What the task requires: The records below are made of lines; count those holding the word "TWIST" and give the number only.

Information given:
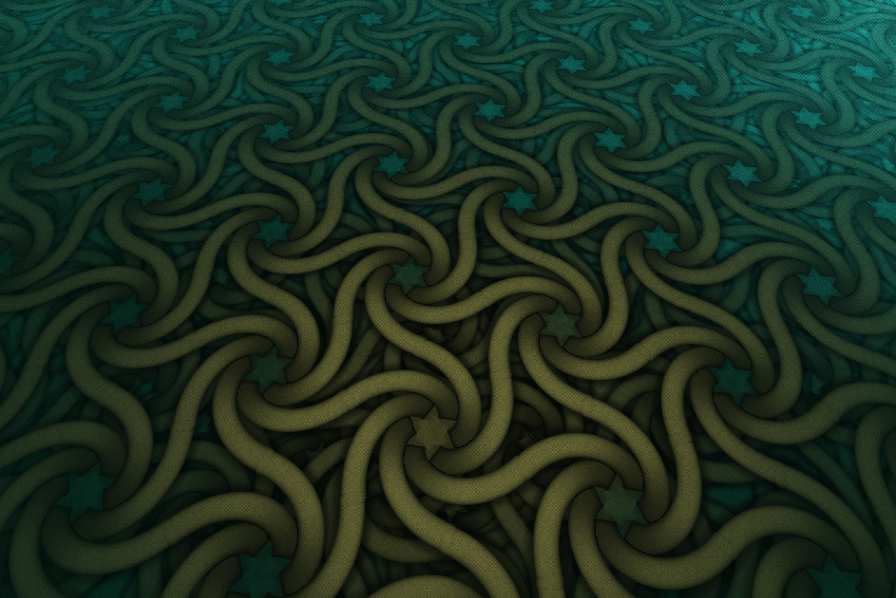
Reproduce this pattern procedurally as a WebGL 1 fragment shader.

```glsl
precision highp float;
uniform vec2 u_resolution;

#define TUBE_RADIUS 0.066
#define TWIST 1.75
#define HUB_RADIUS 0.165
#define SLOPE 0.55
#define LAYERS 3
#define FOCUS vec2(0.78, 0.28)
#define OLIVE vec3(0.37, 0.355, 0.18)
#define DEEP_TEAL vec3(0.022, 0.155, 0.115)
#define BRIGHT_TEAL vec3(0.045, 0.39, 0.36)

const float SECTOR = 1.0471976;

float hash(vec2 p) {
  return fract(sin(dot(p, vec2(12.99, 78.23))) * 43758.5);
}

mat2 rotate(float a) {
  return mat2(cos(a), sin(a), -sin(a), cos(a));
}

// Canvas position to hub lattice coordinates; z is the relative depth.
vec3 toPlane(vec2 q) {
  vec2 p = q - vec2(0.723, 0.277);
  vec2 tilt = vec2(0.14, 0.21);
  vec2 a = vec2(0.246, 0.205) - p * tilt.x;
  vec2 b = vec2(-0.047, 0.318) - p * tilt.y;
  float det = a.x * b.y - a.y * b.x;
  vec2 cell = vec2(p.x * b.y - p.y * b.x, a.x * p.y - a.y * p.x) / det;
  return vec3(cell.x + 0.5 * cell.y, 0.8660254 * cell.y, 1.0 + dot(cell, tilt));
}

// Spiral arms joining every hub to its six neighbours.
// Returns shade, coverage, contact shadow and hub disc.
vec4 weave(vec2 p, float blur) {
  vec2 cell = floor(vec2(p.x - p.y * 0.5773503, p.y * 1.1547005) + 0.5);
  float pitch = sqrt(1.0 + TWIST * TWIST);
  float top = -1.0, shade = 0.0, cover = 0.0, nearest = 1.0, hub = 1.0;
  for (int y = -1; y <= 1; y++) {
    for (int x = -1; x <= 1; x++) {
      vec2 id = cell + vec2(float(x), float(y));
      vec2 v = p - vec2(id.x + 0.5 * id.y, 0.8660254 * id.y);
      float r = max(length(v), 0.01);
      hub = min(hub, r);
      if (r > 0.8) continue;
      float phase = atan(v.y, v.x + 1e-6) + TWIST * log(0.5 / r);
      phase = mod(phase + 0.5 * SECTOR, SECTOR) - 0.5 * SECTOR;
      for (int k = -1; k <= 1; k++) {
        float turn = phase + float(k) * SECTOR;
        float along = r * exp(turn * TWIST / (pitch * pitch));
        float past = max(along - 0.5, 0.0) + max(HUB_RADIUS - along, 0.0);
        float d = length(vec2(turn * r / pitch, past * pitch));
        nearest = min(nearest, d);
        float t = d / TUBE_RADIUS;
        if (t >= 1.0) continue;
        float dome = sqrt(1.0 - t * t);
        float height = dome * TUBE_RADIUS + SLOPE * min(along, 0.5);
        cover = max(cover, 1.0 - smoothstep(TUBE_RADIUS - blur, TUBE_RADIUS, d));
        if (height > top) {
          top = height;
          float depth = mix(0.35, 1.0, smoothstep(0.14, 0.34, along));
          shade = smoothstep(0.05, 1.05, dome) * depth;
        }
      }
    }
  }
  float shadow = 1.0 - smoothstep(TUBE_RADIUS, TUBE_RADIUS * 2.0, nearest);
  float disc = 1.0 - smoothstep(HUB_RADIUS - 0.02, HUB_RADIUS + 0.01, hub);
  return vec4(shade, cover, shadow, disc);
}

void main() {
  vec2 q = gl_FragCoord.xy / u_resolution.y;
  q.x *= 1.5 * u_resolution.y / u_resolution.x;
  vec3 plane = toPlane(q);
  float blur = clamp(4.0 * plane.z / u_resolution.y, 0.003, 0.03);

  // Fog closes in around the lit patch and glows toward the upper right.
  float reach = length((q - FOCUS) * vec2(0.9, 1.08));
  float haze = smoothstep(0.2, 1.0, reach);
  float glow = smoothstep(0.5, 1.2, q.y + 0.2 * q.x);
  vec3 fog = mix(DEEP_TEAL, BRIGHT_TEAL, glow);
  fog += vec3(0.08, 0.30, 0.31) * exp(-4.0 * length(q - vec2(1.5, 1.0)));
  float light = mix(1.0, 0.5, smoothstep(0.1, 0.75, reach));

  // Floor first, then woven layers from deepest to nearest.
  vec3 ground = mix(OLIVE * 0.66 * light, fog * 0.85, smoothstep(0.08, 0.45, reach));
  vec3 color = ground;
  for (int i = 0; i < LAYERS; i++) {
    float depth = float(LAYERS - 1 - i);
    vec2 p = rotate(depth * 0.48) * plane.xy * (1.0 + 0.22 * depth);
    vec4 tube = weave(p + depth * vec2(0.37, 0.21), blur);
    float contact = mix(0.55, 0.22, haze);
    if (depth < 0.5) {
      color = mix(color, ground, 0.85 * tube.w);
      contact *= 1.0 - 0.5 * tube.w;
    }
    color *= 1.0 - contact * tube.z;
    vec3 lit = OLIVE * light * tube.x / (1.0 + 0.7 * depth);
    float veil = haze * 0.68 + depth * 0.22 * smoothstep(0.08, 0.5, reach);
    vec3 misty = fog * (0.62 + 0.38 * tube.x);
    color = mix(color, mix(lit, misty, clamp(veil, 0.0, 0.94)), tube.y);
  }

  // Fine woven grain over a faint green cast.
  vec2 grain = floor(q * 342.0);
  float knit = mod(grain.x + grain.y, 2.0) - 0.5;
  color *= 1.0 + 0.12 * knit + 0.14 * (hash(grain) - 0.5);
  color += vec3(0.004, 0.018, 0.012);
  gl_FragColor = vec4(color, 1.0);
}
```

Result of the exercise: 4